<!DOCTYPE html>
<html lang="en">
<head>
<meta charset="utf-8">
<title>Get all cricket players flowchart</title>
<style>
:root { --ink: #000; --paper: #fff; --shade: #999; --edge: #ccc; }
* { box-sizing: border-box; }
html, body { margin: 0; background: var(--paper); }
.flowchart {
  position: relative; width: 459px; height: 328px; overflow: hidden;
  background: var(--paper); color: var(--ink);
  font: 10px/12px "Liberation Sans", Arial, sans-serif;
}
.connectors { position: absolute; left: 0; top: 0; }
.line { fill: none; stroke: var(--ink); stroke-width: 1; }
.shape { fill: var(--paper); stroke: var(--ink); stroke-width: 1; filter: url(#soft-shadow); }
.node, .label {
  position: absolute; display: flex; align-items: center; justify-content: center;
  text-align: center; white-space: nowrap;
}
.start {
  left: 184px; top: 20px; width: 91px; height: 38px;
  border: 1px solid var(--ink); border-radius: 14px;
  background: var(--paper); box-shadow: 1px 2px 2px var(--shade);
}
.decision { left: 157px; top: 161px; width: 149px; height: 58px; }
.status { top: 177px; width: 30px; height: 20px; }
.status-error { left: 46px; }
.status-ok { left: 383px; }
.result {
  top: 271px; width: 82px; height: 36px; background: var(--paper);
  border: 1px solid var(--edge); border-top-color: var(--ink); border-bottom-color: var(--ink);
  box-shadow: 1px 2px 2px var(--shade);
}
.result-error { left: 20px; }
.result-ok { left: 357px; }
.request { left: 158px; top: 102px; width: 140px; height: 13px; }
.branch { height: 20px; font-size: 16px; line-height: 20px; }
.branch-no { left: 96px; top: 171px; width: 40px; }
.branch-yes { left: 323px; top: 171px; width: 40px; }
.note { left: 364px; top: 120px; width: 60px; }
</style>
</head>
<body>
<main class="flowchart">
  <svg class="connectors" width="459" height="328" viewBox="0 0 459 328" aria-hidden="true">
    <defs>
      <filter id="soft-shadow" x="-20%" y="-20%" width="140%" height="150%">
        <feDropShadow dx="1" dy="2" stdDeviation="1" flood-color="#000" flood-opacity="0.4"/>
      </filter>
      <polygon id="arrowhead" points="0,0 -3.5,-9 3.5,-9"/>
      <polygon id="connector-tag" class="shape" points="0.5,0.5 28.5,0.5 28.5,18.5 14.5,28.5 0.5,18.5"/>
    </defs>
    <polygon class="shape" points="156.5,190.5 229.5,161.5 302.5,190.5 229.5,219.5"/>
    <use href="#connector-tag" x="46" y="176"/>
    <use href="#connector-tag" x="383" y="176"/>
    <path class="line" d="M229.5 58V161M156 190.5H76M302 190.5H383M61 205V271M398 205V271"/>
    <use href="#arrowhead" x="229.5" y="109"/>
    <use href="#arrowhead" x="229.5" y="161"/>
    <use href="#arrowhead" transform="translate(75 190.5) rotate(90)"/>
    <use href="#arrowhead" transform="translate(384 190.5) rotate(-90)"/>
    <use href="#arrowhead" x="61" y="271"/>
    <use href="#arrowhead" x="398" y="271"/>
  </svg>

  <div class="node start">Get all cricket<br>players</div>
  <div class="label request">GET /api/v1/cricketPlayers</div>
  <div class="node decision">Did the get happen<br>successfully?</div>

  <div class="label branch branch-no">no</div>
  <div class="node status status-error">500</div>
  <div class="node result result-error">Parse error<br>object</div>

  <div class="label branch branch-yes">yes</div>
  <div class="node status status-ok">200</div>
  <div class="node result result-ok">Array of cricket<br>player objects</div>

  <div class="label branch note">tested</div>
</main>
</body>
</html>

==

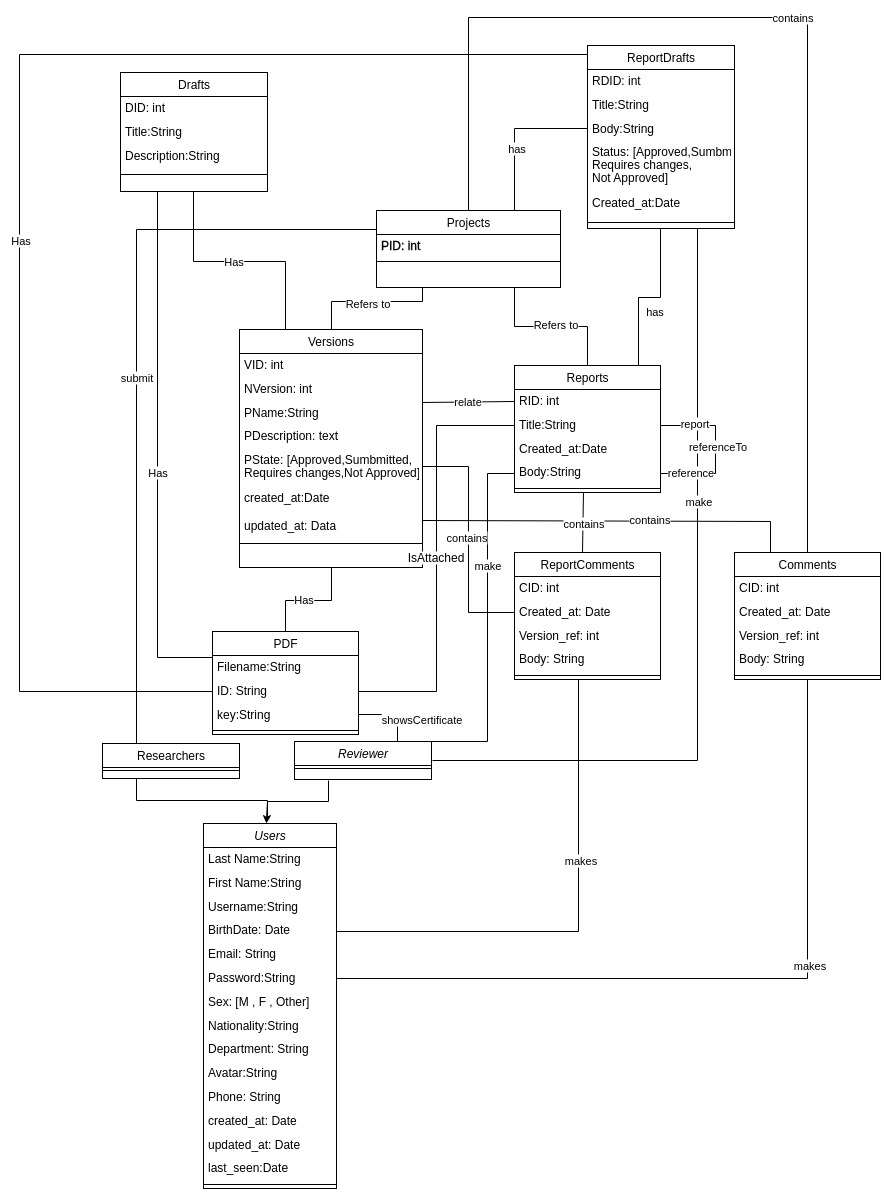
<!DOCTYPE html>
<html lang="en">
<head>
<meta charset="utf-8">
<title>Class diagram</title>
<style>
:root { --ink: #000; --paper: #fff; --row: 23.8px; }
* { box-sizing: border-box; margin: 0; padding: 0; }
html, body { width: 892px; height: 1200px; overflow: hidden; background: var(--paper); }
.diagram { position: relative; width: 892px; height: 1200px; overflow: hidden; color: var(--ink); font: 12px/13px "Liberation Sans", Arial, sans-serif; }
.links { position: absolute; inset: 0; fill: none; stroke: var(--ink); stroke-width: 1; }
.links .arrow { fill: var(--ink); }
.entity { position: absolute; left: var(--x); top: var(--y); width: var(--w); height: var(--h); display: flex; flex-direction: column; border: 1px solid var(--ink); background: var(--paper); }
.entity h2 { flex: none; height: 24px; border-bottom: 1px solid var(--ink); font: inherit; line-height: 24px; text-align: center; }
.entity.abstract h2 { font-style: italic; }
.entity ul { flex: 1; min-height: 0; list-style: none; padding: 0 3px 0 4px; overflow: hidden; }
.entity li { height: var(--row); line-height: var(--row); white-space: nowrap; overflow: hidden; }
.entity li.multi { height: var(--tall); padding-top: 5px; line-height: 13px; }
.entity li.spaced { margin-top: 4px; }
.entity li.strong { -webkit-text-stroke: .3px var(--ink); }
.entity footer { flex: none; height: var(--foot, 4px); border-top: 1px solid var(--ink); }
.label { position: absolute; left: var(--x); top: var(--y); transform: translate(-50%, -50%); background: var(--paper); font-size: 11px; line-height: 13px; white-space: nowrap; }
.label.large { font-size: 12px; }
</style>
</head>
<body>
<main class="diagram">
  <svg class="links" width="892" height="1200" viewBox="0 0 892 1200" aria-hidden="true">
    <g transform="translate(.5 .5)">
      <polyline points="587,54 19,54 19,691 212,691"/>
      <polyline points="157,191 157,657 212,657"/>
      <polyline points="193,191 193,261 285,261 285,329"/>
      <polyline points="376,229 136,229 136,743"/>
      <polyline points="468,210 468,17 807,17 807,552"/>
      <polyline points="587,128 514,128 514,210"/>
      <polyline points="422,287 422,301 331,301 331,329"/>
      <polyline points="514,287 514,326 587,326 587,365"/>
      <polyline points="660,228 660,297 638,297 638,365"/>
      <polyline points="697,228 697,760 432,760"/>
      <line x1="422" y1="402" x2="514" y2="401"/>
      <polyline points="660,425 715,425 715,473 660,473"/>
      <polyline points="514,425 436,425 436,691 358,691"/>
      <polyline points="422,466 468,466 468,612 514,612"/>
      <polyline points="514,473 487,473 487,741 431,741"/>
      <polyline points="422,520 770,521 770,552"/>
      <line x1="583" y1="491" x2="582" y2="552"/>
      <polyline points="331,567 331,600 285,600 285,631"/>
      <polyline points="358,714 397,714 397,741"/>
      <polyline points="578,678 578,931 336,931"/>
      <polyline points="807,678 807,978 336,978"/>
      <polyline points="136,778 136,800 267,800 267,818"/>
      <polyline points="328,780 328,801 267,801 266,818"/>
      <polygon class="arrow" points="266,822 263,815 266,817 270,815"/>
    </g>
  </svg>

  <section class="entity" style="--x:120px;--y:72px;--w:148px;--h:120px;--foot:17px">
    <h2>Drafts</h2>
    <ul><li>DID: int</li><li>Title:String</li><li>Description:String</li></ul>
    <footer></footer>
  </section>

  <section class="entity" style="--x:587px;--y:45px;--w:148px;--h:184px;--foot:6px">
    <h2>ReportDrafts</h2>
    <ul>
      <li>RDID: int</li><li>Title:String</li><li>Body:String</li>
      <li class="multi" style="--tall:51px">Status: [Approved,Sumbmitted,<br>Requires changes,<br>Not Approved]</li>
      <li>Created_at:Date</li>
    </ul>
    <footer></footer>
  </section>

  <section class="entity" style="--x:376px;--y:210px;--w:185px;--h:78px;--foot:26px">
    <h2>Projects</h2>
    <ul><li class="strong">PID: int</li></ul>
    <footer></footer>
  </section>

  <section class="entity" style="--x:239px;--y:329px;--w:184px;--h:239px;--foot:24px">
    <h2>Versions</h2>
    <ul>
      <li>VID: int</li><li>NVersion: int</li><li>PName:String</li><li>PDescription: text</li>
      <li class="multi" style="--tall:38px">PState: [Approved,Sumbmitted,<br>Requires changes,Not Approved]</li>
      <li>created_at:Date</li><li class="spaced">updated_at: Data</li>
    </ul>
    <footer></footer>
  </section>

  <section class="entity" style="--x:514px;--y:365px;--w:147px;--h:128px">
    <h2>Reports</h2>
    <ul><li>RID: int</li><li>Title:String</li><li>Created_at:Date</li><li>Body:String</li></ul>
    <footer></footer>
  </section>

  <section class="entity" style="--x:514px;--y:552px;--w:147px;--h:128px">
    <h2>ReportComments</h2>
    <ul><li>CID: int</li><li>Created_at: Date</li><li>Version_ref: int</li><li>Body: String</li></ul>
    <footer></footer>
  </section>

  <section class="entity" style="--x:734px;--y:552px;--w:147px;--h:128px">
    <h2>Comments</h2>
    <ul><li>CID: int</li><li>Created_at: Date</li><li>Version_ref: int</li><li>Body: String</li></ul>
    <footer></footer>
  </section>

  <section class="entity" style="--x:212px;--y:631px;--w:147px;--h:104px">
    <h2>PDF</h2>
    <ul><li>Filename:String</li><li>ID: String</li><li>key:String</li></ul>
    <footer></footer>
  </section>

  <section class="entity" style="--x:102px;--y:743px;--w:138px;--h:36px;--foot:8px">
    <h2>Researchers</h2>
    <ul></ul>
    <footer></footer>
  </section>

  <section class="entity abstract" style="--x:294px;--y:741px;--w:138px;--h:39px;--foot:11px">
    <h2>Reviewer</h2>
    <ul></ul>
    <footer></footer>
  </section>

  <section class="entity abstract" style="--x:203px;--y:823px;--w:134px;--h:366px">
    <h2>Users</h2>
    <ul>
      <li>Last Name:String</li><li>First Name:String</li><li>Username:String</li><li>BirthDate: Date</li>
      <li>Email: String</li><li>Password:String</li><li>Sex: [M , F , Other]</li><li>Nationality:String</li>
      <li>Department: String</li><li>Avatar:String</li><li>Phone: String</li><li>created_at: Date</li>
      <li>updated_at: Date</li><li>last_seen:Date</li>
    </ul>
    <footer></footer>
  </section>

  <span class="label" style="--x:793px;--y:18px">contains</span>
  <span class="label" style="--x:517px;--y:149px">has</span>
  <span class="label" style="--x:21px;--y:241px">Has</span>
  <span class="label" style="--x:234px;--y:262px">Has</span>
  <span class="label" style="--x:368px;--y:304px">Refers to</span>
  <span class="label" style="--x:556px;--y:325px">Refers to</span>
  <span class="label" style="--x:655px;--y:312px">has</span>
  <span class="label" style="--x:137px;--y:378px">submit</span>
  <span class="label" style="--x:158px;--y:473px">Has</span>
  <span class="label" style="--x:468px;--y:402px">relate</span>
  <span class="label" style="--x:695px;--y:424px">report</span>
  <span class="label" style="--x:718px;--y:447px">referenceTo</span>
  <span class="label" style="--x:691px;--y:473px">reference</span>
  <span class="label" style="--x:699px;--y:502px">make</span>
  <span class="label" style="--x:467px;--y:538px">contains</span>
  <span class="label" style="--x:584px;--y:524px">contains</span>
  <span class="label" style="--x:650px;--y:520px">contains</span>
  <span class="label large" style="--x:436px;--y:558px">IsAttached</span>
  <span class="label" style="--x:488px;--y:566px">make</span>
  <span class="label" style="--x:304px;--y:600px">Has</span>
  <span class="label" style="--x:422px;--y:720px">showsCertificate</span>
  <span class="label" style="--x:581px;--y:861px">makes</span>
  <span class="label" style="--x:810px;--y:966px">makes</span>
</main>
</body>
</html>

▶ [BRIEF]
Every line above from the line with "#fff; --row: 23.8px;" to the line with "-webkit-text-stroke: .3px var(--ink);" is wanted, ends included; write them out exactly and add no other line.

▶ [ANSWER AREA]
:root { --ink: #000; --paper: #fff; --row: 23.8px; }
* { box-sizing: border-box; margin: 0; padding: 0; }
html, body { width: 892px; height: 1200px; overflow: hidden; background: var(--paper); }
.diagram { position: relative; width: 892px; height: 1200px; overflow: hidden; color: var(--ink); font: 12px/13px "Liberation Sans", Arial, sans-serif; }
.links { position: absolute; inset: 0; fill: none; stroke: var(--ink); stroke-width: 1; }
.links .arrow { fill: var(--ink); }
.entity { position: absolute; left: var(--x); top: var(--y); width: var(--w); height: var(--h); display: flex; flex-direction: column; border: 1px solid var(--ink); background: var(--paper); }
.entity h2 { flex: none; height: 24px; border-bottom: 1px solid var(--ink); font: inherit; line-height: 24px; text-align: center; }
.entity.abstract h2 { font-style: italic; }
.entity ul { flex: 1; min-height: 0; list-style: none; padding: 0 3px 0 4px; overflow: hidden; }
.entity li { height: var(--row); line-height: var(--row); white-space: nowrap; overflow: hidden; }
.entity li.multi { height: var(--tall); padding-top: 5px; line-height: 13px; }
.entity li.spaced { margin-top: 4px; }
.entity li.strong { -webkit-text-stroke: .3px var(--ink); }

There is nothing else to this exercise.